2004: Citigroup paid $2.65 billion to WorldCom stock and bond holders over its role in the demise of the company. In the same year, Citigroup’s private bank was kicked out of Japan for money laundering.
2005: Citigroup was fined $26 million by Europe’s Financial Services Authority for conducting a trade it called internally “Dr. Evil.” The trade roiled the European bond market. In the same year, Citigroup settled with the U.S. Securities and Exchange Commission for $101 million for helping Enron inflate cash flows and under report its debt.

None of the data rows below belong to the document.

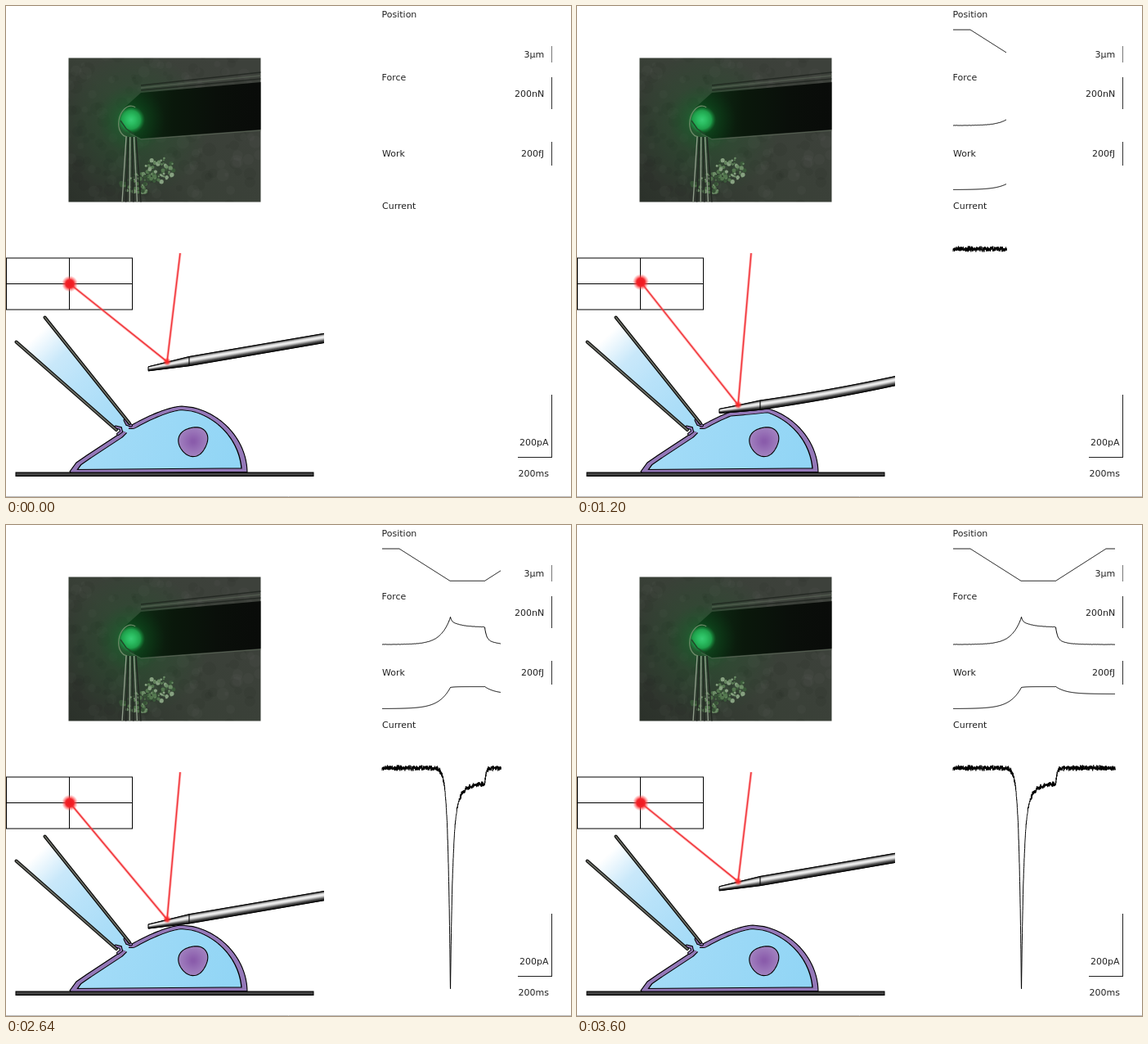
Animation of 691 by 600 pixels, one loop 3680 ms. Source, as an HTML page with a canvas:

```html
<!DOCTYPE html>
<html lang="en">
<head>
<meta charset="utf-8">
<title>Cell indentation recording</title>
<style>
  html, body { margin: 0; width: 100%; height: 100%; overflow: hidden; background: #fff; }
  canvas { display: block; }
</style>
</head>
<body>
<canvas id="stage" width="691" height="600"></canvas>
<script>
const ctx = document.getElementById('stage').getContext('2d');
const LOOP = 3680, STEP = 80;
const { exp, min, max, sin, cos, sqrt, PI } = Math;
const clamp = v => max(0, min(1, v));

let seed = 7;
const random = () => (seed = (seed * 16807) % 2147483647) / 2147483647;
const range = (from, to, step, f) => {
  const out = [];
  for (let v = from; v <= to; v += step) out.push(f(v));
  return out;
};

function trace(points) {
  ctx.beginPath();
  points.forEach(([x, y]) => ctx.lineTo(x, y));
}

function line(points, color = '#000', width = 1) {
  trace(points);
  ctx.strokeStyle = color;
  ctx.lineWidth = width;
  ctx.stroke();
}

function polygon(points, fill) {
  trace(points);
  ctx.fillStyle = fill;
  ctx.fill();
}

// Spreads the colours evenly over a gradient
function shade(gradient, ...colors) {
  colors.forEach((color, i) => gradient.addColorStop(i / (colors.length - 1), color));
  return gradient;
}

function glow(x, y, r, ...colors) {
  ctx.fillStyle = shade(ctx.createRadialGradient(x, y, 0, x, y, r), ...colors);
  ctx.fillRect(x - r, y - r, 2 * r, 2 * r);
}

// Recordings: approach ends at PEAK, retraction starts at RELEASE
const PEAK = 543.5, RELEASE = 585.5;
const phases = (rise, hold, fall) => x =>
  x < PEAK ? rise(x - PEAK) : x < RELEASE ? hold(x - PEAK) : fall(x - RELEASE);

const position = x => 29 + 39.3 * min(clamp((x - 481) / 62), clamp((647 - x) / 61.5));
const force = phases(
  u => 146 - 33 * exp(u / 12),
  u => 125 - 5 * exp(-u / 1.5) - 7.5 * exp(-u / 14),
  u => 146 - 13 * exp(-u / 2) - 8 * exp(-u / 10));
const work = phases(
  u => 224.5 - 26 * exp(u / 14),
  u => 197.6 + 0.9 * exp(-u / 5),
  u => 206.5 - 9 * exp(-u / 13));
const current = phases(
  u => 297 + 275 * exp(u / 2.9),
  u => 316 + 200 * exp(-u / 2.6) + 56 * exp(-u / 9),
  u => 297 + 19 * exp(-u / 1.5));

const record = (f, step, noise) =>
  range(460, 659, step, x => [x, f(x) + noise * (random() + random() - 1)]);
const recordings = [record(position, 0.5, 0), record(force, 0.5, 0.2), record(work, 0.5, 0), record(current, 0.14, 3.8)];

function drawChart(t) {
  const end = 459 + t * 0.0554;
  for (const points of recordings) line(points.filter(([x]) => x <= end));

  ctx.fillStyle = '#222';
  ctx.font = '11px "DejaVu Sans", sans-serif';
  const label = (text, x, y) => ctx.fillText(text, x, y);
  label('Position', 459.5, 14);
  label('Force', 459.5, 91);
  label('Work', 460, 184);
  label('Current', 460, 248);
  label('3µm', 633.5, 63);
  label('200nN', 622, 111);
  label('200fJ', 630, 184);
  label('200pA', 628, 537);
  label('200ms', 626.5, 575);

  const bar = (top, bottom, color) => line([[667.5, top], [667.5, bottom]], color);
  bar(49, 69, '#777');
  bar(87, 126, '#333');
  bar(166, 195, '#333');
  bar(475, 552, '#222');
  line([[626, 551.5], [668, 551.5]], '#222');
  line([[0, 599.5], [691, 599.5]], '#bbb');
}

// Soft random specks within an ellipse
function specks(count, x, y, rx, ry, size, colors) {
  for (let i = 0; i < count; i++) {
    const a = random() * 2 * PI, r = sqrt(random());
    ctx.fillStyle = colors[i % colors.length];
    ctx.beginPath();
    ctx.arc(x + rx * r * cos(a), y + ry * r * sin(a), size * (0.4 + random()), 0, 2 * PI);
    ctx.fill();
  }
}

function drawMicrograph() {
  seed = 11;
  ctx.save();
  ctx.beginPath();
  ctx.rect(76.5, 63.5, 235, 176);
  ctx.clip();
  ctx.fillStyle = shade(ctx.createLinearGradient(77, 239, 260, 64), '#2b312a', '#394037', '#3d413b');
  ctx.fillRect(76, 63, 236, 177);
  specks(260, 194, 152, 150, 110, 6, ['rgba(0,0,0,.05)', 'rgba(150,160,145,.04)']);
  glow(158, 145, 90, 'rgba(25,95,40,.45)', 'rgba(25,95,40,0)');
  for (let i = 1; i < 4; i++)
    line([[165, 106 - i * 3], [312, 93 - i * 4]], i % 2 ? 'rgba(20,25,20,.6)' : 'rgba(100,112,96,.5)', 1.5);

  polygon([[145, 124], [165, 106], [312, 93], [312, 151], [165, 162], [150, 154]],
    shade(ctx.createLinearGradient(150, 0, 312, 0), '#0f3016', '#0a180b', '#0a0f0a', '#090b09'));
  line([[312, 152], [165, 163], [152, 156]], '#566052');

  specks(50, 162, 216, 21, 13, 2, ['#4d6f48', '#6d8c67', '#375236']);
  specks(70, 187, 200, 19, 15, 2, ['#54774f', '#87a181', '#3b5a3a', '#6c8d66']);

  glow(153, 139, 42, 'rgba(20,150,55,.6)', 'rgba(12,110,40,.25)', 'rgba(10,90,30,0)');
  glow(153, 139, 17, '#38cd74', '#2abc60', '#1f9f4b', 'rgba(20,120,50,0)');
  ctx.beginPath();
  ctx.ellipse(151, 141, 13, 19, 0.2, 1.5, 5);
  ctx.strokeStyle = '#6f8a69';
  ctx.lineWidth = 1.2;
  ctx.stroke();
  line([[140, 140], [147, 150], [157, 157]], '#21482a', 1.5);

  for (let i = 0; i < 6; i++)
    line([[147 + i * 2.4, 160], [142 + i * 4.6, 240]], i % 2 ? '#222822' : '#8f9c8a', 1.4);
  ctx.restore();
}

function drawPipetteFluid() {
  polygon([[16, 412], [49, 384], [151, 511], [141, 521]],
    shade(ctx.createLinearGradient(38, 402, 145, 516), '#fff', '#c9e8fa', '#b8e2f9', '#addef8', '#a3dbf7'));
}

function drawPipetteWalls() {
  const tube = (points, color) => {
    line(points, '#000', 4);
    line(points, color, 2);
  };
  ctx.lineCap = 'round';
  tube([[134, 514.5], [140, 516], [141, 520], [137, 523]], '#9478b8');
  tube([[145.5, 506], [148, 511], [153, 512.5]], '#9478b8');
  tube([[12.5, 410.5], [135, 518]], '#696b62');
  tube([[47.5, 380.5], [151, 510]], '#696b62');
  ctx.lineCap = 'butt';
}

// Cantilever: a tapering tip up to JOINT, then an even stem; sag is its bend under load
const TIP = 174, JOINT = 224, BASE = 389;
const sag = u => 10.5 + 1.5 * u - 12 * u * u;
const beamTop = (x, { drop, press }) =>
  428.5 - 0.171 * (x - JOINT) + 0.076 * max(0, JOINT - x) + drop + press * sag((x - 282) / 108);
const thickness = x => 5 + 6.2 * clamp((x - TIP) / (JOINT - TIP));

function drawCantilever(pose) {
  const layers = 24;
  const at = s => x => [x, beamTop(x, pose) + s * thickness(x)];
  for (let k = 0; k <= layers; k++) {
    const s = k / layers, light = 25 + 215 * sin(PI * s ** 0.75) ** 2;
    line(range(TIP, BASE, 5, at(s)), `rgb(${light},${light},${light})`, 0.9);
  }
  for (const s of [0, 1]) line(range(TIP, BASE, 5, at(s)));
  for (const x of [TIP, JOINT]) line([at(0)(x), at(1)(x)], '#000', 1.1);
}

// Right flank is a quarter oval, left roof an eased slope. Pressing flattens the
// roof against the cantilever and bulges the flank outwards.
const APEX = { x: 215, y: 489 }, FLOOR = 571;

function cellOutline(pose) {
  const spread = clamp((pose.press - 0.25) / 0.75);
  const height = FLOOR - APEX.y;
  const flank = range(0, 1, 0.02, v =>
    [APEX.x + 80 * (1 - (1 - v) ** 2) ** 0.55, APEX.y + height * v]);
  const roof = range(0, 1, 0.05, u =>
    [154 + (APEX.x - 154) * u, 512 - 23 * (1 - (1 - u) ** 1.5)]);
  const deform = ([x, y]) => {
    const v = (y - APEX.y) / height;
    const bulge = spread * clamp((x - APEX.x) / 55) * (36 * sin(PI * v) + 25 * v * v);
    const px = x + bulge;
    return [px, max(y, beamTop(px, pose) + thickness(px))];
  };
  const left = [[142, 519], [137, 524], [99, 549], [86, 558], [78, 569], [80, FLOOR]];
  return [...left, ...flank.reverse().map(deform), ...roof.reverse().map(deform), [150, 512]];
}

function drawCell(pose) {
  const outline = cellOutline(pose);
  ctx.save();
  trace(outline);
  ctx.clip();
  ctx.fillStyle = shade(ctx.createLinearGradient(120, 510, 280, 570), '#a2dbf7', '#91d5f5');
  ctx.fill();
  // An oval pen makes the membrane wider at the sides than at the top
  const membrane = (color, width) => {
    ctx.save();
    trace(outline);
    ctx.scale(1.5, 1);
    ctx.strokeStyle = color;
    ctx.lineWidth = width;
    ctx.stroke();
    ctx.restore();
  };
  ctx.lineJoin = 'round';
  membrane('#000', 10);
  membrane('#9478b8', 8.2);
  ctx.restore();
  line(outline, '#000', 1.1);

  const shift = 9.5 * clamp((pose.press - 0.25) / 0.75);
  ctx.save();
  ctx.translate(229 + shift, 532 + shift);
  trace(range(0, 2 * PI + 0.1, 0.1, a => {
    const r = 17.8 + 0.9 * cos(3 * a + 2) - 0.6 * sin(2 * a);
    return [r * cos(a), r * sin(a)];
  }));
  ctx.fillStyle = shade(ctx.createRadialGradient(0, 0, 2, 0, 0, 19), '#8a5cab', '#a384c1');
  ctx.fill();
  ctx.lineWidth = 1.1;
  ctx.stroke();
  ctx.restore();
}

function drawDish() {
  ctx.fillStyle = '#000';
  ctx.fillRect(11.5, 569.5, 365, 5.5);
  ctx.fillStyle = '#444';
  ctx.fillRect(12.5, 570.7, 363, 3);
}

function drawLaser(pose) {
  const hit = beamTop(197, pose) - 0.5, spot = 339.5 - 10 * pose.press;
  ctx.strokeStyle = '#000';
  ctx.lineWidth = 1;
  ctx.strokeRect(0.5, 308, 154, 63);
  line([[77.5, 308], [77.5, 371]]);
  line([[0, 339.5], [155, 339.5]]);
  const beam = [[213, 302], [197, hit], [78, spot]];
  line(beam, 'rgba(255,90,90,.45)', 3.2);
  line(beam, '#f03238', 1.4);
  glow(197, hit, 5, '#f22', 'rgba(255,40,40,.7)', 'rgba(255,60,60,0)');
  glow(78, spot, 10, '#f01c22', '#f01c22', '#f3242a', 'rgba(255,70,70,.5)', 'rgba(255,90,90,0)');
}

function draw(now) {
  const t = Math.floor((now % LOOP) / STEP) * STEP;
  const drop = 66.5 * min(clamp((t - 320) / 1120), clamp((3620 - t) / 1380));
  const pose = { drop, press: clamp((drop - 48.5) / 18) };
  ctx.fillStyle = '#fff';
  ctx.fillRect(0, 0, 691, 600);
  drawMicrograph();
  drawPipetteFluid();
  drawCell(pose);
  drawPipetteWalls();
  drawDish();
  drawCantilever(pose);
  drawLaser(pose);
  drawChart(t);
  requestAnimationFrame(() => draw(performance.now() - start));
}

const start = performance.now();
draw(0);
</script>
</body>
</html>
```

Also in 2005, Citigroup settled with private litigants for $2 billion over its role in the bankruptcy of Enron.
2008: The SEC forces Citigroup and UBS to buy back $30 billion in auction rate securities that were improperly sold to investors through misleading information.

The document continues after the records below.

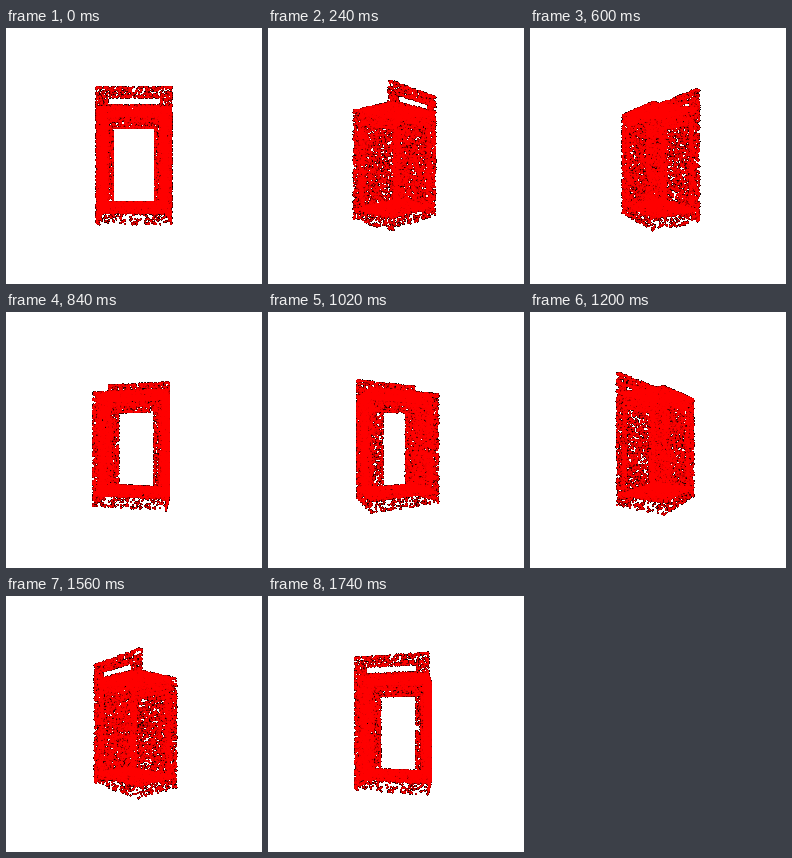
These frames come from a looping animation (256x256 px, 1.8 s). An HTML page with a canvas:

```html
<!DOCTYPE html>
<html lang="en">
<head>
<meta charset="utf-8">
<title>Rotating point cloud</title>
<style>
html, body { margin: 0; width: 100%; height: 100%; overflow: hidden; background: #fff; }
canvas { display: block; width: 256px; height: 256px; }
</style>
</head>
<body>
<canvas id="stage" width="256" height="256"></canvas>
<script>
const SIZE = 256, STEP = 60, STEPS = 30;
const CAMERA = 221.7, RADIUS = 1.28;
// Half width, half depth, wall thickness and levels of the box, in pixels at the axis.
const W = 33.5, D = 24.9, WALL = 3.8;
const BOTTOM = -61, FLOOR = -51, TOP = 44, HANDLE = 61.5;
const WINDOW = [-23.2, 23.2, FLOOR, 31], SLOT = [-24, 24, 45.5, 52.7];
const DENSITY = 0.24;

const ctx = document.getElementById('stage').getContext('2d');
const image = ctx.createImageData(SIZE, SIZE);
const pixels = new Uint32Array(image.data.buffer);
const gap = new Float32Array(SIZE * SIZE);
const points = [];

let seed = 20417;
function random() {
  seed = (seed + 0x6D2B79F5) | 0;
  let t = Math.imul(seed ^ (seed >>> 15), 1 | seed);
  t = (t + Math.imul(t ^ (t >>> 7), 61 | t)) ^ t;
  return ((t ^ (t >>> 14)) >>> 0) / 4294967296;
}

// Scatter points over a rectangle, leaving out an optional hole.
function scatter([u0, u1, v0, v1], place, hole, density = DENSITY) {
  const count = Math.round((u1 - u0) * (v1 - v0) * density);
  for (let i = 0; i < count; i++) {
    const u = u0 + (u1 - u0) * random();
    const v = v0 + (v1 - v0) * random();
    if (hole && u > hole[0] && u < hole[1] && v > hole[2] && v < hole[3]) continue;
    points.push(place(u, v));
  }
}

// Edges of a rectangle in x and y, as deep as a wall.
function rim([x0, x1, y0, y1], z0) {
  const z1 = z0 + WALL;
  for (const x of [x0, x1]) scatter([y0, y1, z0, z1], (y, z) => [x, y, z]);
  for (const y of [y0, y1]) scatter([x0, x1, z0, z1], (x, z) => [x, y, z]);
}

for (const side of [-1, 1]) {
  // The inner shell is inset and ends at the floor.
  for (const [inset, base] of [[0, BOTTOM], [WALL, FLOOR]]) {
    const w = W - inset, d = D - inset;
    scatter([-w, w, base, TOP], (x, y) => [x, y, side * d], WINDOW);
    scatter([-d, d, base, TOP], (z, y) => [side * w, y, z]);
  }
}
rim(WINDOW, -D);
rim(WINDOW, D - WALL);

for (const z of [D, D - WALL]) {
  scatter([-W, W, TOP, HANDLE], (x, y) => [x, y, z], SLOT);
}
rim([-W, W, TOP, HANDLE], D - WALL);
rim(SLOT, D - WALL);

for (const level of [TOP, FLOOR]) {
  scatter([-W, W, -D, D], (x, z) => [x, level, z], null, 0.34);
}

// Each point is a soft disc; discs add up to full red.
function splat(px, py) {
  const x0 = Math.ceil(px - RADIUS - 0.5), x1 = Math.floor(px + RADIUS - 0.5);
  const y0 = Math.ceil(py - RADIUS - 0.5), y1 = Math.floor(py + RADIUS - 0.5);
  for (let y = y0; y <= y1; y++) {
    for (let x = x0; x <= x1; x++) {
      const dx = x + 0.5 - px, dy = y + 0.5 - py;
      const d = (dx * dx + dy * dy) / (RADIUS * RADIUS);
      if (d >= 1) continue;
      const i = y * SIZE + x;
      gap[i] = (gap[i] < 0 ? 1 : gap[i]) * d;
    }
  }
}

function draw(step) {
  const angle = step / STEPS * 2 * Math.PI;
  const c = Math.cos(angle), s = Math.sin(angle);
  gap.fill(-1);
  for (const [x, y, z] of points) {
    const scale = CAMERA / (CAMERA + x * s - z * c);
    splat(128 + (x * c + z * s) * scale, 128 - y * scale);
  }
  for (let i = 0; i < gap.length; i++) {
    pixels[i] = gap[i] < 0 ? 0xffffffff : (0xff000000 | Math.round(255 * (1 - gap[i]))) >>> 0;
  }
  ctx.putImageData(image, 0, 0);
}

const start = performance.now();
let shown = -1;
function tick() {
  const step = Math.floor((performance.now() - start) / STEP) % STEPS;
  if (step !== shown) draw(shown = step);
  requestAnimationFrame(tick);
}
tick();
</script>
</body>
</html>
```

2010: SEC settles with Citigroup for $75 million over its misleading statements to investors that it had reduced its exposure to subprime mortgages to $13 billion when in fact the exposure was over $50 billion.
2011: SEC settles with Citigroup for $285 million over claims it misled investors in a $1 billion financial product. Citigroup had selected approximately half the assets and was betting they would decline in value.

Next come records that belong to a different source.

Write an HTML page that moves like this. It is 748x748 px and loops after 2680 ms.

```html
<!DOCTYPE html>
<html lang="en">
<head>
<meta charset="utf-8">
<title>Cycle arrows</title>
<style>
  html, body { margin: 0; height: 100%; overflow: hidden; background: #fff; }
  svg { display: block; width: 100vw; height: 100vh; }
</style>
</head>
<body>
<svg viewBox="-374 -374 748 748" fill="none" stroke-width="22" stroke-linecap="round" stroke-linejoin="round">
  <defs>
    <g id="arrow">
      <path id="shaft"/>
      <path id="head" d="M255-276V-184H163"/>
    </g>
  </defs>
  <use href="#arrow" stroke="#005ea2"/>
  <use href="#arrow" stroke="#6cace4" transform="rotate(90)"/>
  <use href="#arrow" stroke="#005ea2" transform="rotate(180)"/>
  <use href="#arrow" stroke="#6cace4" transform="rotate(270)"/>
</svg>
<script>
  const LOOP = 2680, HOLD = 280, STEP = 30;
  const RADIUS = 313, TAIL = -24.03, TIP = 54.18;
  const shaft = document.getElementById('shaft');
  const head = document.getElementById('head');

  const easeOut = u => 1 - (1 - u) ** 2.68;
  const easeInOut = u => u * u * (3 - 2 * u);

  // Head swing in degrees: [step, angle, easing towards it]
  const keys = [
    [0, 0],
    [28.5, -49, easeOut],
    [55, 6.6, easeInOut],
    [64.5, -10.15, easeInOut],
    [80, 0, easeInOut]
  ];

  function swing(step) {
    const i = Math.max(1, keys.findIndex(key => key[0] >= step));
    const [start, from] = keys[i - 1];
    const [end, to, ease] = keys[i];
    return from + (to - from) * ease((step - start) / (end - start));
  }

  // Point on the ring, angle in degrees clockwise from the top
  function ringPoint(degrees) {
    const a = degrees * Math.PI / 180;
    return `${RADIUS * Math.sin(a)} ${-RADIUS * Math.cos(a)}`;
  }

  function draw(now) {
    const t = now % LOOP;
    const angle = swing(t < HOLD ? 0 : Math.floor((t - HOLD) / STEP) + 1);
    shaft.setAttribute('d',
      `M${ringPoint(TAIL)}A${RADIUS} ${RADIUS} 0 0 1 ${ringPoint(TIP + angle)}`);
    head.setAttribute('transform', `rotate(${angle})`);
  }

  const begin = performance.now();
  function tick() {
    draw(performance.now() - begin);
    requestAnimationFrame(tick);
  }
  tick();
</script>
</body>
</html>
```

February 9, 2012: Citigroup agrees to pay $2.2 billion as its portion of the nationwide settlement of bank foreclosure fraud.
August 29, 2012: Citigroup agrees to settle a class action lawsuit for $590 million over claims it withheld from shareholders’ knowledge that it had far greater exposure to subprime debt than it was reporting.
July 1, 2013: Citigroup agrees to pay Fannie Mae $968 million for selling it toxic mortgage loans.
September 25, 2013: Citigroup agrees to pay Freddie Mac $395 million to settle claims it sold it toxic mortgages.
December 4, 2013: Citigroup admits to participating in the Yen Libor financial derivatives cartel to the European Commission and accepts a fine of $95 million.
July 14, 2014: The U.S. Department of Justice announces a $7 billion settlement with Citigroup for selling toxic mortgages to investors.
November 2014: Citigroup pays more than $1 billion to settle civil allegations with regulators that it manipulated foreign currency markets. Other global banks settled at the same time.
2015: Citicorp, a unit of Citigroup, becomes an admitted felon by pleading guilty to a felony charge in the matter of rigging foreign currency trading, paying a fine of $925 million to the Justice Department and $342 million to the Federal Reserve for a total of $1.267 billion. The prior November it paid U.S. and U.K. regulators an additional $1.02 billion.
May 25, 2016: Citigroup agrees to pay $425 million to resolve claims brought by the Commodity Futures Trading Commission that it had rigged interest-rate benchmarks, including ISDAfix, from 2007 to 2012.
July 12, 2016: The Securities and Exchange Commission fined Citigroup Global Markets Inc. $7 million for failure to provide accurate trading records over a period of 15 years.
2017: Consumer Financial Protection Bureau (CFPB) settles with Citigroup’s Citibank over a litany of abuses against student loan borrowers. The CFPB ordered Citi to pay $3.75 million in restitution and to pay a $2.75 million fine. Also in 2017, the CFPB fined Citigroup’s mortgage unit $28.8 million for declining to tell home borrowers about options to avoid foreclosure and throwing up roadblocks for homeowners to apply for relief.
2018: Citigroup agreed to pay $100 million to the New York State Attorney General’s office and 41 other states for its role in rigging the interest rate benchmark known as Libor. Also in 2018, Citigroup paid a fine of $10.5 million to the SEC for making “fraudulently induced loans” in Mexico and in a separate action, for its traders engaging in unauthorized trading and hiding $81 million in losses.
2019: Citigroup was one of five banks charged by the European Union with rigging foreign exchange trading. It paid the heaviest fine of €310.8 million. Also in 2019, Citigroup settled charges with the OCC for $30 million that it held foreclosed homes off the market for an impermissible period of longer than five years.